WORK REQUIRED » Gather every line in the records below that contains the word "body".

MATERIAL TO PROCESS »

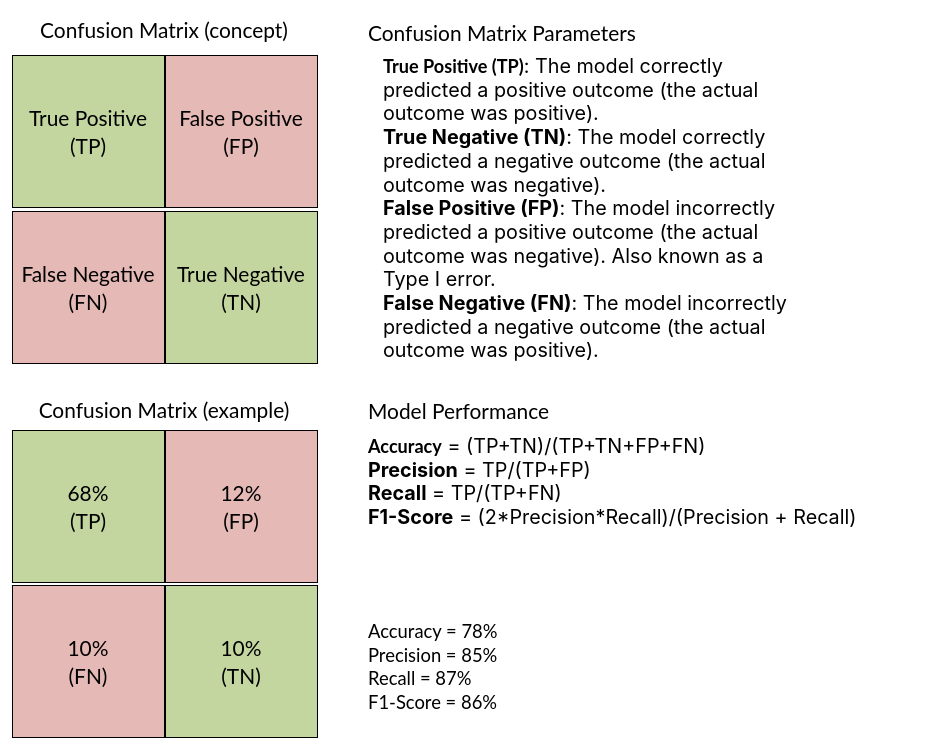
<!DOCTYPE html>
<html lang="en">
<head>
<meta charset="utf-8">
<title>Confusion Matrix</title>
<style>
:root {
  --correct: #c4d69f;
  --wrong: #e5b9b5;
  --ink: #000;
  --paper: #fff;
  --label-font: Lato, sans-serif;
  --body-font: Inter, sans-serif;
}
* { box-sizing: border-box; margin: 0; padding: 0; }
html, body { width: 952px; height: 750px; overflow: hidden; }
body { background: var(--paper); color: var(--ink); font: 20.9px/28px var(--label-font); }
main {
  display: grid;
  grid-template: 375px 375px / 306px 572px;
  column-gap: 50px;
  padding-left: 12px;
}
h2 { font-size: 20.9px; font-weight: 400; line-height: 28px; white-space: nowrap; }
.matrix-panel h2 { text-align: center; padding: 16px 2px 11px 0; }
.matrix-panel.example h2 { padding: 21px 2px 6px 0; }
.matrix { display: grid; grid-template-columns: 153px 153px; grid-auto-rows: 153px; row-gap: 3px; }
.example .matrix { row-gap: 2px; }
.cell {
  display: flex; flex-direction: column; align-items: center; justify-content: center;
  border: 1px solid var(--ink); white-space: nowrap; padding: 1px 1px 0 0;
}
.correct { background: var(--correct); }
.wrong { background: var(--wrong); }
.parameters h2 { padding: 19px 0 8px; }
.performance h2 { padding: 22px 0 10px; }
.copy { font: 19.75px/23.7px var(--body-font); white-space: nowrap; }
.definitions { margin-left: 15px; }
.copy strong { font-weight: 700; }
.copy .lead { font: 700 18.1px/1 var(--label-font); }
.results { list-style: none; padding-top: 90px; font-size: 18.4px; line-height: 23.7px; }
</style>
</head>
<body>
<main>
  <section class="matrix-panel concept">
    <h2>Confusion Matrix (concept)</h2>
    <div class="matrix">
      <div class="cell correct"><span>True Positive</span><span>(TP)</span></div>
      <div class="cell wrong"><span>False Positive</span><span>(FP)</span></div>
      <div class="cell wrong"><span>False Negative</span><span>(FN)</span></div>
      <div class="cell correct"><span>True Negative</span><span>(TN)</span></div>
    </div>
  </section>

  <section class="parameters">
    <h2>Confusion Matrix Parameters</h2>
    <div class="copy definitions">
      <p><strong class="lead">True Positive (TP)</strong>: The model correctly<br>predicted a positive outcome (the actual<br>outcome was positive).</p>
      <p><strong>True Negative (TN)</strong>: The model correctly<br>predicted a negative outcome (the actual<br>outcome was negative).</p>
      <p><strong>False Positive (FP)</strong>: The model incorrectly<br>predicted a positive outcome (the actual<br>outcome was negative). Also known as a<br>Type I error.</p>
      <p><strong>False Negative (FN)</strong>: The model incorrectly<br>predicted a negative outcome (the actual<br>outcome was positive).</p>
    </div>
  </section>

  <section class="matrix-panel example">
    <h2>Confusion Matrix (example)</h2>
    <div class="matrix">
      <div class="cell correct"><span>68%</span><span>(TP)</span></div>
      <div class="cell wrong"><span>12%</span><span>(FP)</span></div>
      <div class="cell wrong"><span>10%</span><span>(FN)</span></div>
      <div class="cell correct"><span>10%</span><span>(TN)</span></div>
    </div>
  </section>

  <section class="performance">
    <h2>Model Performance</h2>
    <div class="copy formulas">
      <p><strong class="lead">Accuracy</strong> = (TP+TN)/(TP+TN+FP+FN)</p>
      <p><strong>Precision</strong> = TP/(TP+FP)</p>
      <p><strong>Recall</strong> = TP/(TP+FN)</p>
      <p><strong>F1-Score</strong> = (2*Precision*Recall)/(Precision + Recall)</p>
    </div>
    <ul class="results">
      <li>Accuracy = 78%</li>
      <li>Precision = 85%</li>
      <li>Recall = 87%</li>
      <li>F1-Score = 86%</li>
    </ul>
  </section>
</main>
</body>
</html>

SOLUTION »
  --body-font: Inter, sans-serif;
html, body { width: 952px; height: 750px; overflow: hidden; }
body { background: var(--paper); color: var(--ink); font: 20.9px/28px var(--label-font); }
.copy { font: 19.75px/23.7px var(--body-font); white-space: nowrap; }
<body>
</body>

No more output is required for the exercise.